"The current debate about the impact of human beings on our planet -- especially with respect to climate change -- is one of the most important issues of our time. But that debate is presently unbalanced and too narrow. It neglects a far larger set of issues focussed on energy -- and health." These are the opening words of The Lancet's editor Dr Richard Horton to launch The Lancet Series on Energy and Health.
Describing energy as a critical, yet hugely neglected, determinant of human health, Dr Horton calls in his Comment for action at personal, national and global level to address the issues. Some 2 billion people in the world currently suffer from lack of clean energy, and the Series calls for redistribution of energy resources to those in greatest need.
Dr Horton says: "Nationally, high-income and middle-income countries must move to a low-carbon, low-energy transportation system, including increased walking, cycling and public transport." His Comment also discusses the difficult choices ahead in relation to both fossil fuel usage and nuclear power.
The Series calls for more efficiently built and powered homes, and economic policies to substantially mitigate energy policies that are harmful to health. Dr Horton says: "In low-income settings, affordable technologies to reduce indoor air pollution are urgently required. We should all dramatically reduce our meat consumption."

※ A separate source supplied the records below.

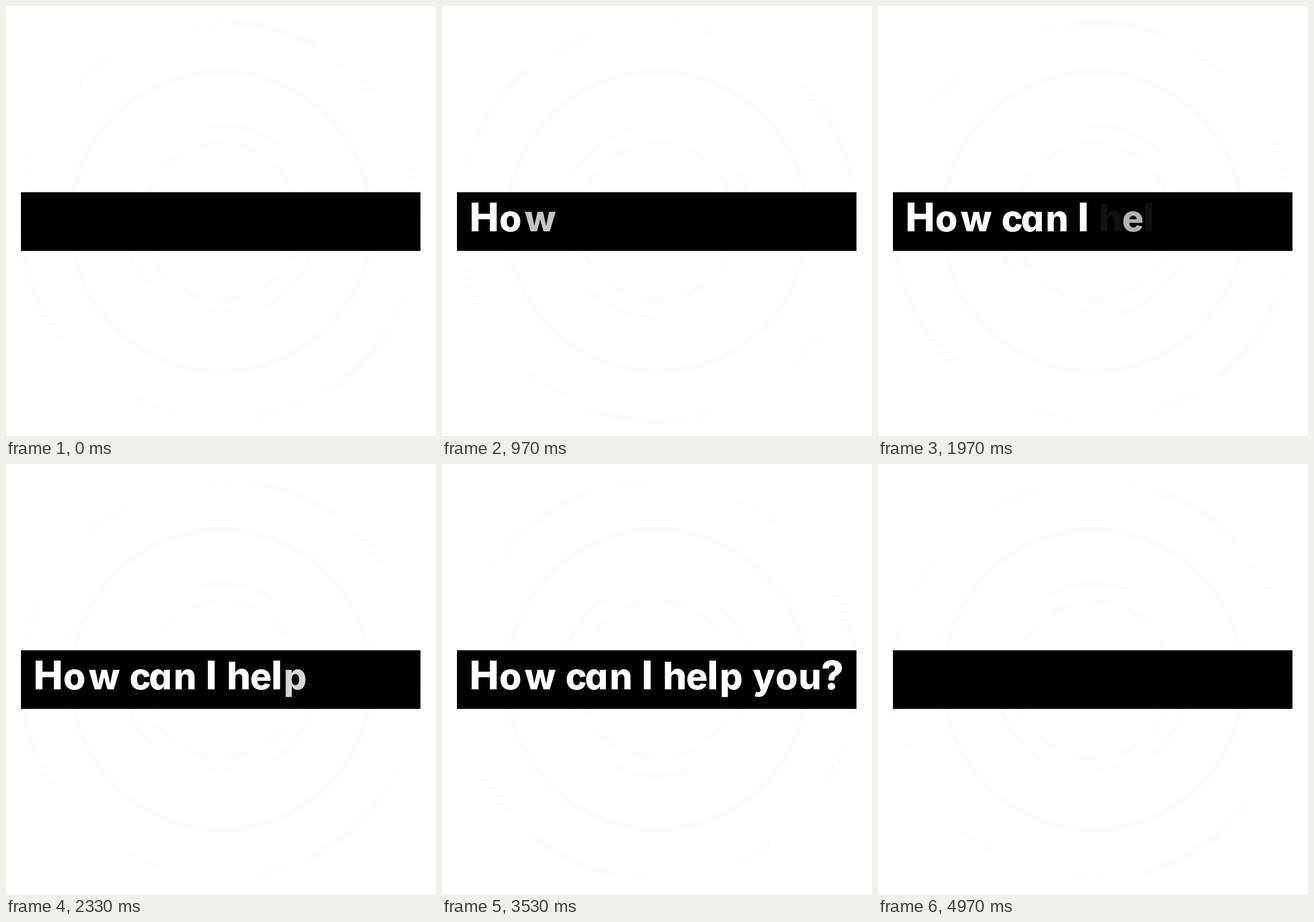
An HTML page with a canvas for the animation above (5010 ms loop, 748 by 748 pixels).

```html
<!DOCTYPE html>
<html lang="en">
<head>
<meta charset="utf-8">
<title>How can I help you?</title>
<style>
html, body { margin: 0; width: 100%; height: 100%; overflow: hidden; background: #fff; }
canvas, svg { position: absolute; left: 0; top: 0; width: 748px; height: 748px; }
text {
  font-family: Inter, Lato, sans-serif;
  font-weight: 800;
  font-feature-settings: "cv11";
  text-anchor: middle;
  fill: #fff;
}
</style>
</head>
<body>
<canvas id="stage" width="748" height="748"></canvas>
<svg id="line" viewBox="0 0 748 748"></svg>
<script>
const LOOP = 5010, FADE = 300, OUT = 3900, OUT_SCALE = 0.28;
const ctx = document.getElementById('stage').getContext('2d');
const svg = document.getElementById('line');
const rad = deg => deg * Math.PI / 180;
const clamp = v => Math.max(0, Math.min(1, v));

// letter, centre x, time it starts to appear
const letters = [
  ['H', 73.5, 620], ['o', 119, 495], ['w', 171, 740],
  ['c', 233.5, 1000], ['a', 268.5, 1080], ['n', 311.5, 1274],
  ['I', 357, 1376],
  ['h', 405, 1950], ['e', 443.5, 1760], ['l', 471, 1952], ['p', 503, 2080],
  ['y', 560, 2420], ['o', 599.5, 2680], ['u', 640, 2550], ['?', 679, 2800]
].map(([char, x, start]) => {
  const el = document.createElementNS('http://www.w3.org/2000/svg', 'text');
  el.textContent = char;
  el.setAttribute('x', x);
  el.setAttribute('y', 392);
  el.setAttribute('font-size', 'HI?l'.includes(char) ? 68.5 : char === 'h' ? 66 : 63);
  svg.appendChild(el);
  return { el, start };
});

// rotation of the outer dial: time, degrees
const turns = [[0, 46], [630, 80], [1400, 118], [1970, 158],
               [2670, 183], [3530, 237], [4970, 303], [5010, 305]];

function dialAngle(t) {
  const i = Math.max(1, turns.findIndex(k => k[0] > t));
  const [t0, a0] = turns[i - 1], [t1, a1] = turns[i];
  return a0 + (a1 - a0) * (t - t0) / (t1 - t0);
}

function arc(r, width, from, to) {
  ctx.lineWidth = width;
  ctx.beginPath();
  ctx.arc(0, 0, r, rad(from), rad(to));
  ctx.stroke();
}

function hatch(mid) {
  for (let i = -2; i <= 2; i++) {
    const a = rad(mid + i * 2.6), b = a + rad(2);
    ctx.lineWidth = 6;
    ctx.beginPath();
    ctx.moveTo(336 * Math.cos(a), 336 * Math.sin(a));
    ctx.lineTo(354 * Math.cos(b), 354 * Math.sin(b));
    ctx.stroke();
  }
}

function drawDial(t) {
  const turn = dialAngle(t);
  ctx.save();
  ctx.translate(374, 375);
  ctx.strokeStyle = '#fdfdfd';
  arc(277, 2, 0, 360);
  arc(261, 10, 0, 360);
  arc(125, 2, 0, 360);
  for (let k = 0; k < 3; k++) {
    const a = turn + k * 120;
    arc(347, 12, a - 13, a + 13);
    [26, 63, 102].forEach(d => hatch(a + d));
    arc(167, 7, 66 - a, 114 - a);
    arc(157, 3, 5 - a, 40 - a);
  }
  for (let k = 0; k < 12; k++) arc(136, 9, k * 30 - turn, k * 30 - turn + 16);
  ctx.restore();
}

function draw(t) {
  ctx.fillStyle = '#fff';
  ctx.fillRect(0, 0, 748, 748);
  drawDial(t);
  ctx.fillStyle = '#000';
  ctx.fillRect(26, 324, 695, 102);
  for (const { el, start } of letters) {
    const leave = OUT + (start - 495) * OUT_SCALE;
    const shown = clamp((t - start) / FADE) * (1 - clamp((t - leave) / 250));
    el.setAttribute('opacity', shown.toFixed(3));
  }
}

const begin = performance.now();
function tick() {
  draw((performance.now() - begin) % LOOP);
  requestAnimationFrame(tick);
}
tick();
</script>
</body>
</html>
```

At a global level, The Series calls for control of greenhouse gases, and the need for international agencies to make far stronger links between development, energy and health. Energy security is a foreign policy issue and a source of international conflict and tension, and such political instabilities can threaten the foundations of national health systems. Dr Horton says: "Energy and its relation to health should become an explicit part of foreign-policy thinking."
He concludes: "The Lancet's steering group on Energy and Health has devised a tentative set of indicators to measure, monitor, and track progress on energy and health globally. We invite the international community to join our call to advance this manifesto not only for the third of the planet's population who live in energy poverty, but also for the totality of the earth's vulnerable biodiversity."